The IT Act of 2000 with subsequent amendments overrides our D&C Act of 1944. The IT Act not only tells you what you are permitted to do but also specifies punishment.

Section 66C: Punishment for identity theftSection 66D: Punishment for cheating by personation by using computer resourceSection 66E: Punishment for violation of privacy.

The first schedule of IT Act 2000 also clearly mentions exceptions to the act ie documents which need to be maintained as hard copies. These include Negotaible instruments (cheques, bonds etc), power of attorney, Trust deed, will and contract for sale of immovable property. It is therofe clear that as per IT act blood centre can maintain softcopies of records and registers and this superceded the D and C act/rules.

The time has come to throw all our forms and registers into the dustbin, enable donors to fill up donors forms online either at home or in the blood center, undergo e-counseling or one to one counseling based on his/her comfort, provide as much IEC/motivational materials as possible to the donor through his/her mobile phone, and maintain all data confidentially stored with limited access to only blood center staff authenticated by the medical officers by means of electronic signatures with traceability of data and changes made to it with date and time being captured. This will make our data more secure and operations more transparent than the use of hard copies. Patients need not go back to faraway hospitals to fetch the blood request forms signed by their doctors as long as it is authenticated by them in software with traceability. You need not issue hard copies of compatibility reports signed in pen, softcopies with electronic signature of the issuer/designee will do.

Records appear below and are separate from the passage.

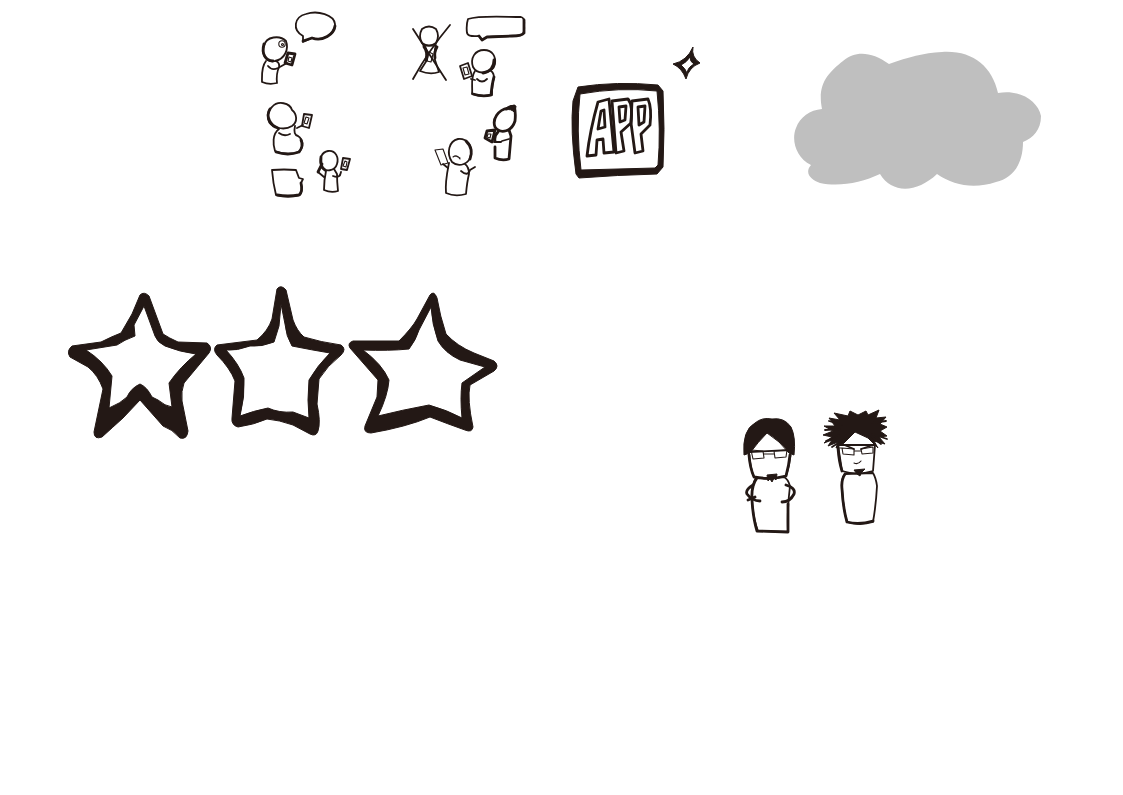
<!DOCTYPE html>
<html lang="en">
<head>
<meta charset="utf-8">
<title>Hand-drawn app doodles</title>
<style>
:root { --ink: #231815; --paper: #ffffff; --cloud: #bfbfbf; }
html, body { margin: 0; height: 100%; overflow: hidden; background: var(--paper); }
.sheet { display: block; width: 1123px; height: 795px; }
.line { fill: none; stroke: var(--ink); stroke-width: 1.8; stroke-linecap: round; stroke-linejoin: round; }
.paper { fill: var(--paper); }
.thin { stroke-width: 1.1; }
.bold { stroke-width: 2.8; }
.ink { fill: var(--ink); fill-rule: evenodd; stroke: var(--ink); stroke-width: 1; stroke-linejoin: round; }
.cloud { fill: var(--cloud); }
</style>
</head>
<body>
<svg class="sheet" viewBox="0 0 1123 795" role="img" aria-label="Doodles: people with phones, app icon, cloud, stars and two men with glasses">

  <g id="speech-bubbles" class="line">
    <path d="M303 36C292 30 294 17 306 14C318 10 334 15 335 24C336 34 322 42 312 38L303 42Z"/>
    <path class="bold" d="M303 41L312 38C323 42 334 34 335 26"/>
    <path d="M468 19C480 15 506 17 521 17Q525 18 524 25Q525 34 521 35C510 37 498 36 487 37L482 40L479 36Q468 37 467 33Q466 25 468 19Z"/>
    <path class="bold" d="M524 20V33Q522 36 512 36L487 37L482 40L479 36"/>
    <path d="M272 170Q284 169 296 170L299 178L303 179L301 183Q303 191 300 195Q288 198 276 195Q273 183 272 170Z"/>
    <path class="bold" d="M301 183Q303 192 299 195Q288 197 277 195"/>
  </g>

  <g id="phone-user-talking" class="line">
    <path d="M286 41C280 35 266 36 264 46C261 56 268 63 275 61C285 59 289 49 286 41Z"/>
    <path class="bold" d="M264 44C261 54 266 61 273 61"/>
    <circle class="thin" cx="282" cy="44" r="3.2"/><circle class="thin" cx="282.5" cy="44.5" r="1"/>
    <path d="M266 61C261 67 262 76 262 82Q269 85 277 83Q276 74 279 67Q280 63 276 61"/>
    <path d="M268 66Q272 71 278 68L287 63"/>
    <path class="bold" d="M288 53L295 54L292 65L285 63Z"/>
    <path class="thin" d="M289 57L292 58L291 62L288 61Z"/>
  </g>

  <g id="phone-user-seated" class="line">
    <path d="M272 107C278 100 290 103 292 110C297 114 298 122 292 126C284 131 270 128 268 119Q267 111 272 107Z"/>
    <path class="bold" d="M270 109C265 117 271 126 278 128"/>
    <path d="M279 129C272 134 273 145 275 151Q287 156 299 152C304 147 303 139 298 136Q293 135 295 126"/>
    <path class="bold" d="M276 152Q288 156 299 152Q304 146 301 140"/>
    <path d="M279 133Q284 137 290 134M297 128L303 125"/>
    <path d="M304 114L312 115L309 128L302 126Z"/>
    <path class="thin" d="M306 117L309 118L307 124L304 123Z"/>
  </g>

  <g id="phone-user-child" class="line">
    <path d="M328 151C336 150 339 158 337 164C335 171 325 173 321 166C319 158 322 152 328 151Z"/>
    <path class="bold" d="M321 157Q320 167 325 170M322 164L318 172"/>
    <path d="M326 171Q324 180 324 190Q331 193 338 191Q337 181 337 174L334 169M318 172L324 177M333 176Q340 179 341 172"/>
    <path d="M343 158L350 159L347 170L341 169Z"/>
    <path class="thin" d="M345 161L347 162L346 167L343 166Z"/>
  </g>

  <g id="crossed-out-user" class="line">
    <path d="M422 29Q429 24 436 29Q440 36 436 43Q429 48 422 43Q418 36 422 29Z"/>
    <path d="M424 45Q429 52 427 60L420 71Q430 75 439 72L435 60Q434 51 436 45"/>
    <path class="bold" d="M424 47Q428 52 426 60M437 47Q434 52 435 58"/>
    <path class="thin" d="M429 52L433 54L431 62L427 61ZM423 46H436"/>
    <path d="M413 29Q428 52 446 80M450 25Q429 50 413 79"/>
  </g>

  <g id="phone-user-facing" class="line">
    <path d="M484 50C493 50 496 57 495 64C493 73 478 76 473 67C470 58 475 50 484 50Z"/>
    <path class="bold" d="M494 60Q494 71 483 73"/>
    <path d="M475 71C470 78 473 87 472 94Q482 97 492 95Q492 84 494 78Q494 73 491 71"/>
    <path class="bold" d="M473 94Q482 97 491 95Q492 84 494 77"/>
    <path d="M475 80L471 79M477 79Q482 84 487 79"/>
    <path d="M460 66L468 63L472 76L464 79Z"/>
    <path class="thin" d="M463 68L467 67L469 74L465 75Z"/>
  </g>

  <g id="phone-user-raising-hand" class="line">
    <path d="M458 139C467 138 473 146 471 154C470 164 459 168 452 162C446 153 449 141 458 139Z"/>
    <path class="bold" d="M466 141Q474 149 470 159"/>
    <path class="thin" d="M453 157Q457 154 460 159M456 156L460 158"/>
    <path d="M449 163C447 173 445 182 446 193Q455 197 466 194Q467 182 469 174Q469 167 465 164"/>
    <path d="M448 168L443 164M461 171Q468 177 470 170L475 167"/>
    <path class="thin" d="M435 150L443 149L448 163L441 165Z"/>
  </g>

  <g id="phone-user-tilted-head" class="line">
    <path class="bold" d="M508 108C498 110 492 119 495 127C501 135 512 131 515 121Q516 112 514 106Z"/>
    <path class="ink" d="M506 108Q511 104 516 106L515 113Q511 108 506 110Z"/>
    <path class="bold" d="M498 132Q494 136 495 141M495 147L495 158Q502 161 509 159L511 136L509 130"/>
    <path d="M502 141L509 139M494 142L501 142"/>
    <path class="bold" d="M487 131L495 130L492 142L485 138Z"/>
    <path class="thin" d="M488 134L491 134L490 138L487 137Z"/>
  </g>

  <g id="app-icon">
    <path class="ink" d="M578 87Q617 81 658 85L663 91Q665 130 663 167L657 174Q617 175 579 178L576 174Q570 130 573 101ZM580 94Q576 130 581 170Q618 169 655 168L658 165Q661 130 657 91Q619 87 580 94Z"/>
    <g id="app-lettering" class="line bold">
      <path d="M598 102L609 99L614 152L604 153L603 139L597 140L596 155L587 156Q590 130 598 102Z"/>
      <path d="M601 111L604 110L605 127L598 129Z"/>
      <path d="M612 101L628 99Q633 105 631 123L621 132L624 151L616 153Z"/>
      <path d="M619 107L626 106L625 120L620 122Z"/>
      <path d="M632 101L648 99Q652 108 650 125L641 134L643 151L635 153L631 123Z"/>
      <path d="M638 107L645 106L644 122L639 125Z"/>
    </g>
  </g>

  <path id="sparkle" class="ink" d="M693 47Q691 57 700 63Q689 67 686 79Q682 68 673 64Q687 61 693 47ZM690 57Q687 62 681 65Q685 68 687 73Q688 67 694 64Q690 62 690 57Z"/>

  <path id="cloud" class="cloud" d="M822 109C817 84 828 73 843 61C856 50 872 52 889 64C909 57 923 53 942 52C972 50 992 66 998 93C1020 89 1038 101 1041 116C1041 130 1033 138 1023 142C1023 164 1013 178 996 182C975 189 954 186 937 174C917 193 892 194 880 174C861 183 839 187 820 183C811 180 804 173 811 165C796 158 791 140 796 128C800 117 810 110 822 109Z"/>

  <g id="stars">
    <path class="ink" d="M140 295Q144 291 149 296L163 334Q169 338 178 342L207 343Q213 347 209 353L184 383Q181 391 182 401L188 431Q187 440 180 438Q172 429 163 426L140 400L123 418Q113 427 102 437Q94 440 94 432L103 389Q98 375 88 367L70 357Q66 351 72 346L101 342Q113 336 121 333L132 314ZM144 306L134 325L135 336Q124 340 117 345L86 350Q103 361 112 376L109 408Q121 403 127 397Q131 388 140 384Q147 387 152 397L158 400Q165 406 172 407L169 383Q180 367 196 354Q180 352 165 346Q157 342 155 336Z"/>
    <path class="ink" d="M277 289Q281 284 286 290L293 320Q297 331 304 337Q320 342 341 345Q347 349 341 355Q327 366 319 379L317 404Q321 422 318 431Q316 437 310 434L293 425Q279 420 267 419Q253 425 238 427Q231 425 232 418L235 381Q230 368 217 355Q212 349 217 345L257 340Q268 331 272 319ZM281 304L279 326L274 342Q262 347 250 346Q237 351 226 350Q239 364 244 378Q245 397 240 416Q253 411 268 408Q279 413 293 412L309 418Q307 401 309 380Q317 366 330 353Q312 350 292 346Q286 336 285 324Z"/>
    <path class="ink" d="M430 295Q434 290 437 298Q440 316 446 334Q457 346 474 353L494 361Q500 366 494 371L470 385Q467 399 473 427Q472 433 465 430Q448 424 430 417Q406 427 371 433Q363 433 365 426L377 397L378 380L350 348Q347 343 353 341L399 341Q412 328 417 319ZM431 307L419 330Q416 340 409 349Q389 351 363 350Q382 364 389 380Q388 395 378 416Q402 410 429 405Q447 410 462 418Q460 398 462 383L485 367L460 360Q445 353 438 341Q432 324 431 307Z"/>
  </g>

  <g id="man-hands-on-hips">
    <path class="line paper" d="M756 478Q751 485 752 500Q753 518 758 531L788 532Q787 510 790 486Q788 479 784 477Z"/>
    <path class="line bold" d="M757 478Q751 486 752 500Q753 518 757 531L788 532V504"/>
    <path class="line paper" d="M749 452Q750 468 754 477Q770 481 786 476Q790 464 791 450Z"/>
    <path class="line bold" d="M749 455Q750 468 754 477Q770 480 786 476Q789 465 790 455"/>
    <path class="ink" d="M744 455Q742 430 755 423Q762 417 772 419Q784 417 791 427Q796 437 794 455L789 453Q780 441 767 433Q758 442 750 453Z"/>
    <g class="line thin">
      <path d="M751 450L763 451L764 458L753 459ZM774 451L787 450L786 457L775 458ZM764 454H774M747 451L751 451M787 451L791 450"/>
    </g>
    <path class="ink" d="M767 475L777 474L776 480L774 478L772 482L770 479L768 481Z"/>
    <path class="line bold" d="M753 485Q745 490 747 494Q752 501 760 501M748 500L755 497M786 485Q796 488 794 494Q790 502 782 502"/>
  </g>

  <g id="man-spiky-hair">
    <path class="line paper" d="M845 474Q841 479 842 488Q843 508 847 522Q860 526 873 522Q876 505 877 486Q876 478 873 473Z"/>
    <path class="line bold" d="M845 474Q841 480 842 489Q843 508 847 522Q859 525 873 521"/>
    <path class="line paper" d="M838 445L842 471Q857 476 873 471L875 445Z"/>
    <path class="line bold" d="M838 448Q839 462 842 471"/>
    <path class="ink" d="M824 443L832 437L823 435L833 431L824 426L835 426L829 418L840 420L834 413L848 416L850 411L858 415L866 411L868 415L879 410L876 418L886 417L880 424L887 427L880 431L887 436L879 437L885 444L874 441L878 448L868 438L855 432L844 443L836 448L838 442L828 446L832 440Z"/>
    <path class="line" d="M826 441L839 435M825 430L840 429M829 421L842 425M872 434L887 439M872 423L886 421M832 447L846 438M868 434L881 444"/>
    <g class="line thin">
      <path d="M842 448L854 449L854 455L843 454ZM861 449L873 447L873 453L862 454ZM854 451H861M838 448H842"/>
      <path d="M854 463Q858 465 861 461"/>
    </g>
    <path class="line" d="M842 444L854 449M861 449L873 445"/>
    <path class="ink" d="M854 470L865 469L861 473L860 476L857 474Z"/>
  </g>
</svg>
</body>
</html>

Of course, where IT support is inadequate, hardcopies can continue to be used. However, the IT Act of 2000 and subsequent amendments supersede the D&C Act requirement of hard copies and signatures. Clarifying this in the D&C Act[4] itself will go a long way in easing blood center operations and pave the way for transparent traceable operations and ensure better recordkeeping that can be retrieved at will without having to bother about pest control of hard copies.

Use of IT in blood center should be facilitated by regulators/not hindered, not only in the Indian subcontinent but also in the whole of Asia. We do not want to be left behind the rest of the world. Let us focus on better patient and donor care. Let our systems take care of record keeping. Current blood banking software can completely eliminate record keeping and put all records and data at our fingertips. If the banking sector can transact crores of rupees with only electronic signatures, can't we issue blood with it? The IT Department, National Accreditation Board of Hospitals and Healthcare providers, the transport department, and the universities all have gone paperless. Let us not be left behind in the race to save our trees, our planets, and humankind. Do not write or print on paper. Use IT as a tool to facilitate work for yourself and for the regulators. However, beware that only 1% of the IT returns are scrutinized. In contrast, 100% of blood centers are already under scrutiny at the time of licensing inspections.



1Electronic Record and E-Governance. Available from: [Last accessed on 2020 Nov 03].
2Information Technology Act, 2000 (India). Available from: [Last accessed on 2020 Nov 03].
3The Information Technology Act, 2000. Available from: [Last accessed on 2020 Nov 03].
4The Drugs and Cosmetics Act 1940 and Rules 1945. Available from: [Last accessed on 2020 Nov 03].